• **Exercise prompt**:
Only the pictures are to be omitted; everything else in the listing must be reproduced exactly.

*** Opening Given records ***

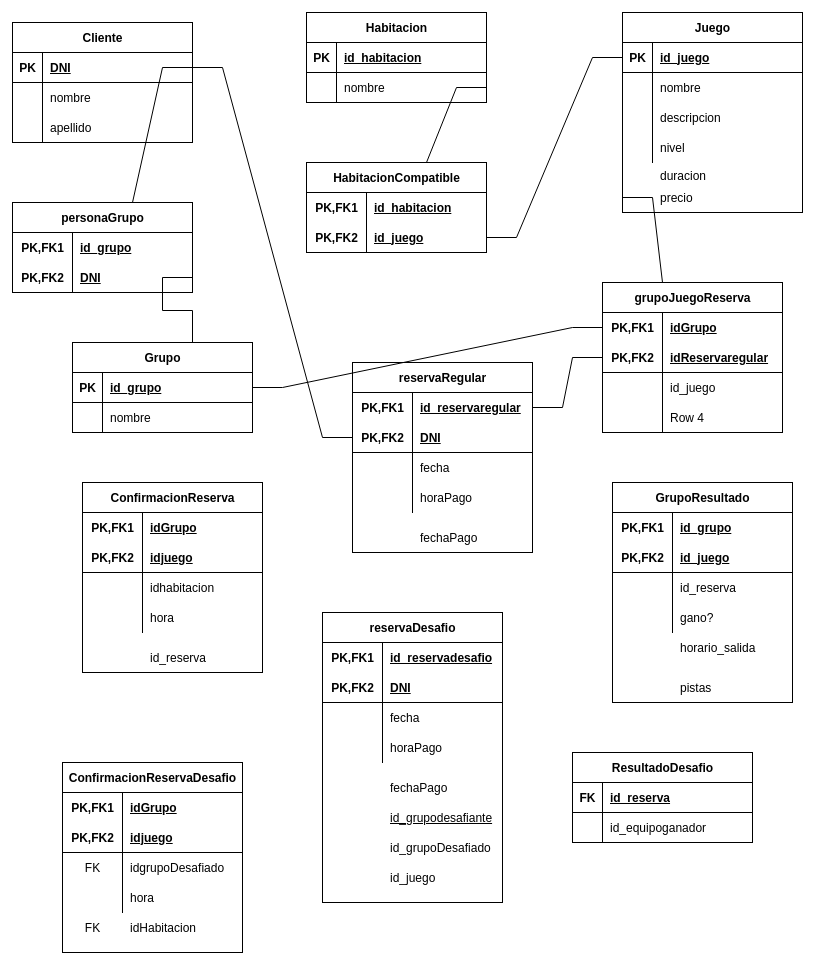
<!DOCTYPE html>
<html lang="es">
<head>
<meta charset="utf-8">
<title>Diagrama entidad-relación</title>
<style>
:root { --ink: #000; --paper: #fff; }
* { box-sizing: border-box; }
html, body { margin: 0; background: var(--paper); }
.diagram {
  position: relative; width: 815px; height: 965px; overflow: hidden;
  background: var(--paper); color: var(--ink);
  font: 12px/14px "Liberation Sans", Arial, sans-serif; white-space: nowrap;
}
.entity {
  --key: 60px;
  position: absolute; left: var(--x); top: var(--y); width: 181px; height: var(--h);
  border: 1px solid var(--ink); background: var(--paper);
}
.narrow { --key: 30px; }
.entity h2 {
  display: flex; align-items: center; justify-content: center;
  height: 30px; margin: 0; border-bottom: 1px solid var(--ink);
  font-size: 12px; line-height: 14px;
}
.row { display: grid; grid-template-columns: var(--key) 1fr; height: 30px; position: relative; }
.row > * { display: flex; align-items: center; padding-bottom: 1px; }
.row > :first-child { justify-content: center; border-right: 1px solid var(--ink); }
.row > :last-child { padding-left: 7px; }
.pk { font-weight: bold; }
.pk > :last-child, .underlined > :last-child { text-decoration: underline; }
.last { border-bottom: 1px solid var(--ink); }
.last > * { padding-bottom: 0; }
.open > :first-child { border-color: transparent; }
.spaced { margin-top: 10px; }
.h26 { height: 26px; }
.h18 { height: 18px; }
.connectors { position: absolute; inset: 0; fill: none; stroke: var(--ink); stroke-width: 1; }
</style>
</head>
<body>
<main class="diagram">
  <section class="entity narrow" style="--x:12px;--y:22px;--h:121px">
    <h2>Cliente</h2>
    <div class="row pk last"><span>PK</span><span>DNI</span></div>
    <div class="row"><span></span><span>nombre</span></div>
    <div class="row"><span></span><span>apellido</span></div>
  </section>

  <section class="entity narrow" style="--x:306px;--y:12px;--h:91px">
    <h2>Habitacion</h2>
    <div class="row pk last"><span>PK</span><span>id_habitacion</span></div>
    <div class="row"><span></span><span>nombre</span></div>
  </section>

  <section class="entity narrow" style="--x:622px;--y:12px;--h:201px">
    <h2>Juego</h2>
    <div class="row pk last"><span>PK</span><span>id_juego</span></div>
    <div class="row"><span></span><span>nombre</span></div>
    <div class="row"><span></span><span>descripcion</span></div>
    <div class="row"><span></span><span>nivel</span></div>
    <div class="row open h26"><span></span><span>duracion</span></div>
    <div class="row open h18"><span></span><span>precio</span></div>
  </section>

  <section class="entity" style="--x:12px;--y:202px;--h:91px">
    <h2>personaGrupo</h2>
    <div class="row pk"><span>PK,FK1</span><span>id_grupo</span></div>
    <div class="row pk"><span>PK,FK2</span><span>DNI</span></div>
  </section>

  <section class="entity" style="--x:306px;--y:162px;--h:91px">
    <h2>HabitacionCompatible</h2>
    <div class="row pk"><span>PK,FK1</span><span>id_habitacion</span></div>
    <div class="row pk"><span>PK,FK2</span><span>id_juego</span></div>
  </section>

  <section class="entity narrow" style="--x:72px;--y:342px;--h:91px">
    <h2>Grupo</h2>
    <div class="row pk last"><span>PK</span><span>id_grupo</span></div>
    <div class="row"><span></span><span>nombre</span></div>
  </section>

  <section class="entity" style="--x:602px;--y:282px;--h:151px">
    <h2>grupoJuegoReserva</h2>
    <div class="row pk"><span>PK,FK1</span><span>idGrupo</span></div>
    <div class="row pk last"><span>PK,FK2</span><span>idReservaregular</span></div>
    <div class="row"><span></span><span>id_juego</span></div>
    <div class="row"><span></span><span>Row 4</span></div>
  </section>

  <section class="entity" style="--x:352px;--y:362px;--h:191px">
    <h2>reservaRegular</h2>
    <div class="row pk"><span>PK,FK1</span><span>id_reservaregular</span></div>
    <div class="row pk last"><span>PK,FK2</span><span>DNI</span></div>
    <div class="row"><span></span><span>fecha</span></div>
    <div class="row"><span></span><span>horaPago</span></div>
    <div class="row open spaced"><span></span><span>fechaPago</span></div>
  </section>

  <section class="entity" style="--x:82px;--y:482px;--h:191px">
    <h2>ConfirmacionReserva</h2>
    <div class="row pk"><span>PK,FK1</span><span>idGrupo</span></div>
    <div class="row pk last"><span>PK,FK2</span><span>idjuego</span></div>
    <div class="row"><span></span><span>idhabitacion</span></div>
    <div class="row"><span></span><span>hora</span></div>
    <div class="row open spaced"><span></span><span>id_reserva</span></div>
  </section>

  <section class="entity" style="--x:612px;--y:482px;--h:221px">
    <h2>GrupoResultado</h2>
    <div class="row pk"><span>PK,FK1</span><span>id_grupo</span></div>
    <div class="row pk last"><span>PK,FK2</span><span>id_juego</span></div>
    <div class="row"><span></span><span>id_reserva</span></div>
    <div class="row"><span></span><span>gano?</span></div>
    <div class="row open"><span></span><span>horario_salida</span></div>
    <div class="row open spaced"><span></span><span>pistas</span></div>
  </section>

  <section class="entity" style="--x:322px;--y:612px;--h:291px">
    <h2>reservaDesafio</h2>
    <div class="row pk"><span>PK,FK1</span><span>id_reservadesafio</span></div>
    <div class="row pk last"><span>PK,FK2</span><span>DNI</span></div>
    <div class="row"><span></span><span>fecha</span></div>
    <div class="row"><span></span><span>horaPago</span></div>
    <div class="row open spaced"><span></span><span>fechaPago</span></div>
    <div class="row open underlined"><span></span><span>id_grupodesafiante</span></div>
    <div class="row open"><span></span><span>id_grupoDesafiado</span></div>
    <div class="row open"><span></span><span>id_juego</span></div>
  </section>

  <section class="entity" style="--x:62px;--y:762px;--h:191px">
    <h2>ConfirmacionReservaDesafio</h2>
    <div class="row pk"><span>PK,FK1</span><span>idGrupo</span></div>
    <div class="row pk last"><span>PK,FK2</span><span>idjuego</span></div>
    <div class="row"><span>FK</span><span>idgrupoDesafiado</span></div>
    <div class="row"><span></span><span>hora</span></div>
    <div class="row open"><span>FK</span><span>idHabitacion</span></div>
  </section>

  <section class="entity narrow" style="--x:572px;--y:752px;--h:91px">
    <h2>ResultadoDesafio</h2>
    <div class="row pk last"><span>FK</span><span>id_reserva</span></div>
    <div class="row"><span></span><span>id_equipoganador</span></div>
  </section>

  <svg class="connectors" width="815" height="965" viewBox="0 0 815 965" aria-hidden="true">
    <g transform="translate(.5 .5)">
      <polyline points="192,67 162,67 132,202"/>
      <polyline points="192,67 222,67 322,437 352,437"/>
      <polyline points="192,277 162,277 162,310 192,310 192,342"/>
      <polyline points="486,87 456,87 426,162"/>
      <polyline points="622,57 592,57 516,237 486,237"/>
      <polyline points="622,197 652,197 662,282"/>
      <polyline points="252,387 282,387 572,327 602,327"/>
      <polyline points="532,407 562,407 572,357 602,357"/>
    </g>
  </svg>
</main>
</body>
</html>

*** Closing Given records ***

• **Written reply**:
<!DOCTYPE html>
<html lang="es">
<head>
<meta charset="utf-8">
<title>Diagrama entidad-relación</title>
<style>
:root { --ink: #000; --paper: #fff; }
* { box-sizing: border-box; }
html, body { margin: 0; background: var(--paper); }
.diagram {
  position: relative; width: 815px; height: 965px; overflow: hidden;
  background: var(--paper); color: var(--ink);
  font: 12px/14px "Liberation Sans", Arial, sans-serif; white-space: nowrap;
}
.entity {
  --key: 60px;
  position: absolute; left: var(--x); top: var(--y); width: 181px; height: var(--h);
  border: 1px solid var(--ink); background: var(--paper);
}
.narrow { --key: 30px; }
.entity h2 {
  display: flex; align-items: center; justify-content: center;
  height: 30px; margin: 0; border-bottom: 1px solid var(--ink);
  font-size: 12px; line-height: 14px;
}
.row { display: grid; grid-template-columns: var(--key) 1fr; height: 30px; position: relative; }
.row > * { display: flex; align-items: center; padding-bottom: 1px; }
.row > :first-child { justify-content: center; border-right: 1px solid var(--ink); }
.row > :last-child { padding-left: 7px; }
.pk { font-weight: bold; }
.pk > :last-child, .underlined > :last-child { text-decoration: underline; }
.last { border-bottom: 1px solid var(--ink); }
.last > * { padding-bottom: 0; }
.open > :first-child { border-color: transparent; }
.spaced { margin-top: 10px; }
.h26 { height: 26px; }
.h18 { height: 18px; }
.connectors { position: absolute; inset: 0; fill: none; stroke: var(--ink); stroke-width: 1; }
</style>
</head>
<body>
<main class="diagram">
  <section class="entity narrow" style="--x:12px;--y:22px;--h:121px">
    <h2>Cliente</h2>
    <div class="row pk last"><span>PK</span><span>DNI</span></div>
    <div class="row"><span></span><span>nombre</span></div>
    <div class="row"><span></span><span>apellido</span></div>
  </section>

  <section class="entity narrow" style="--x:306px;--y:12px;--h:91px">
    <h2>Habitacion</h2>
    <div class="row pk last"><span>PK</span><span>id_habitacion</span></div>
    <div class="row"><span></span><span>nombre</span></div>
  </section>

  <section class="entity narrow" style="--x:622px;--y:12px;--h:201px">
    <h2>Juego</h2>
    <div class="row pk last"><span>PK</span><span>id_juego</span></div>
    <div class="row"><span></span><span>nombre</span></div>
    <div class="row"><span></span><span>descripcion</span></div>
    <div class="row"><span></span><span>nivel</span></div>
    <div class="row open h26"><span></span><span>duracion</span></div>
    <div class="row open h18"><span></span><span>precio</span></div>
  </section>

  <section class="entity" style="--x:12px;--y:202px;--h:91px">
    <h2>personaGrupo</h2>
    <div class="row pk"><span>PK,FK1</span><span>id_grupo</span></div>
    <div class="row pk"><span>PK,FK2</span><span>DNI</span></div>
  </section>

  <section class="entity" style="--x:306px;--y:162px;--h:91px">
    <h2>HabitacionCompatible</h2>
    <div class="row pk"><span>PK,FK1</span><span>id_habitacion</span></div>
    <div class="row pk"><span>PK,FK2</span><span>id_juego</span></div>
  </section>

  <section class="entity narrow" style="--x:72px;--y:342px;--h:91px">
    <h2>Grupo</h2>
    <div class="row pk last"><span>PK</span><span>id_grupo</span></div>
    <div class="row"><span></span><span>nombre</span></div>
  </section>

  <section class="entity" style="--x:602px;--y:282px;--h:151px">
    <h2>grupoJuegoReserva</h2>
    <div class="row pk"><span>PK,FK1</span><span>idGrupo</span></div>
    <div class="row pk last"><span>PK,FK2</span><span>idReservaregular</span></div>
    <div class="row"><span></span><span>id_juego</span></div>
    <div class="row"><span></span><span>Row 4</span></div>
  </section>

  <section class="entity" style="--x:352px;--y:362px;--h:191px">
    <h2>reservaRegular</h2>
    <div class="row pk"><span>PK,FK1</span><span>id_reservaregular</span></div>
    <div class="row pk last"><span>PK,FK2</span><span>DNI</span></div>
    <div class="row"><span></span><span>fecha</span></div>
    <div class="row"><span></span><span>horaPago</span></div>
    <div class="row open spaced"><span></span><span>fechaPago</span></div>
  </section>

  <section class="entity" style="--x:82px;--y:482px;--h:191px">
    <h2>ConfirmacionReserva</h2>
    <div class="row pk"><span>PK,FK1</span><span>idGrupo</span></div>
    <div class="row pk last"><span>PK,FK2</span><span>idjuego</span></div>
    <div class="row"><span></span><span>idhabitacion</span></div>
    <div class="row"><span></span><span>hora</span></div>
    <div class="row open spaced"><span></span><span>id_reserva</span></div>
  </section>

  <section class="entity" style="--x:612px;--y:482px;--h:221px">
    <h2>GrupoResultado</h2>
    <div class="row pk"><span>PK,FK1</span><span>id_grupo</span></div>
    <div class="row pk last"><span>PK,FK2</span><span>id_juego</span></div>
    <div class="row"><span></span><span>id_reserva</span></div>
    <div class="row"><span></span><span>gano?</span></div>
    <div class="row open"><span></span><span>horario_salida</span></div>
    <div class="row open spaced"><span></span><span>pistas</span></div>
  </section>

  <section class="entity" style="--x:322px;--y:612px;--h:291px">
    <h2>reservaDesafio</h2>
    <div class="row pk"><span>PK,FK1</span><span>id_reservadesafio</span></div>
    <div class="row pk last"><span>PK,FK2</span><span>DNI</span></div>
    <div class="row"><span></span><span>fecha</span></div>
    <div class="row"><span></span><span>horaPago</span></div>
    <div class="row open spaced"><span></span><span>fechaPago</span></div>
    <div class="row open underlined"><span></span><span>id_grupodesafiante</span></div>
    <div class="row open"><span></span><span>id_grupoDesafiado</span></div>
    <div class="row open"><span></span><span>id_juego</span></div>
  </section>

  <section class="entity" style="--x:62px;--y:762px;--h:191px">
    <h2>ConfirmacionReservaDesafio</h2>
    <div class="row pk"><span>PK,FK1</span><span>idGrupo</span></div>
    <div class="row pk last"><span>PK,FK2</span><span>idjuego</span></div>
    <div class="row"><span>FK</span><span>idgrupoDesafiado</span></div>
    <div class="row"><span></span><span>hora</span></div>
    <div class="row open"><span>FK</span><span>idHabitacion</span></div>
  </section>

  <section class="entity narrow" style="--x:572px;--y:752px;--h:91px">
    <h2>ResultadoDesafio</h2>
    <div class="row pk last"><span>FK</span><span>id_reserva</span></div>
    <div class="row"><span></span><span>id_equipoganador</span></div>
  </section>

  <svg class="connectors" width="815" height="965" viewBox="0 0 815 965" aria-hidden="true">
    <g transform="translate(.5 .5)">
      <polyline points="192,67 162,67 132,202"/>
      <polyline points="192,67 222,67 322,437 352,437"/>
      <polyline points="192,277 162,277 162,310 192,310 192,342"/>
      <polyline points="486,87 456,87 426,162"/>
      <polyline points="622,57 592,57 516,237 486,237"/>
      <polyline points="622,197 652,197 662,282"/>
      <polyline points="252,387 282,387 572,327 602,327"/>
      <polyline points="532,407 562,407 572,357 602,357"/>
    </g>
  </svg>
</main>
</body>
</html>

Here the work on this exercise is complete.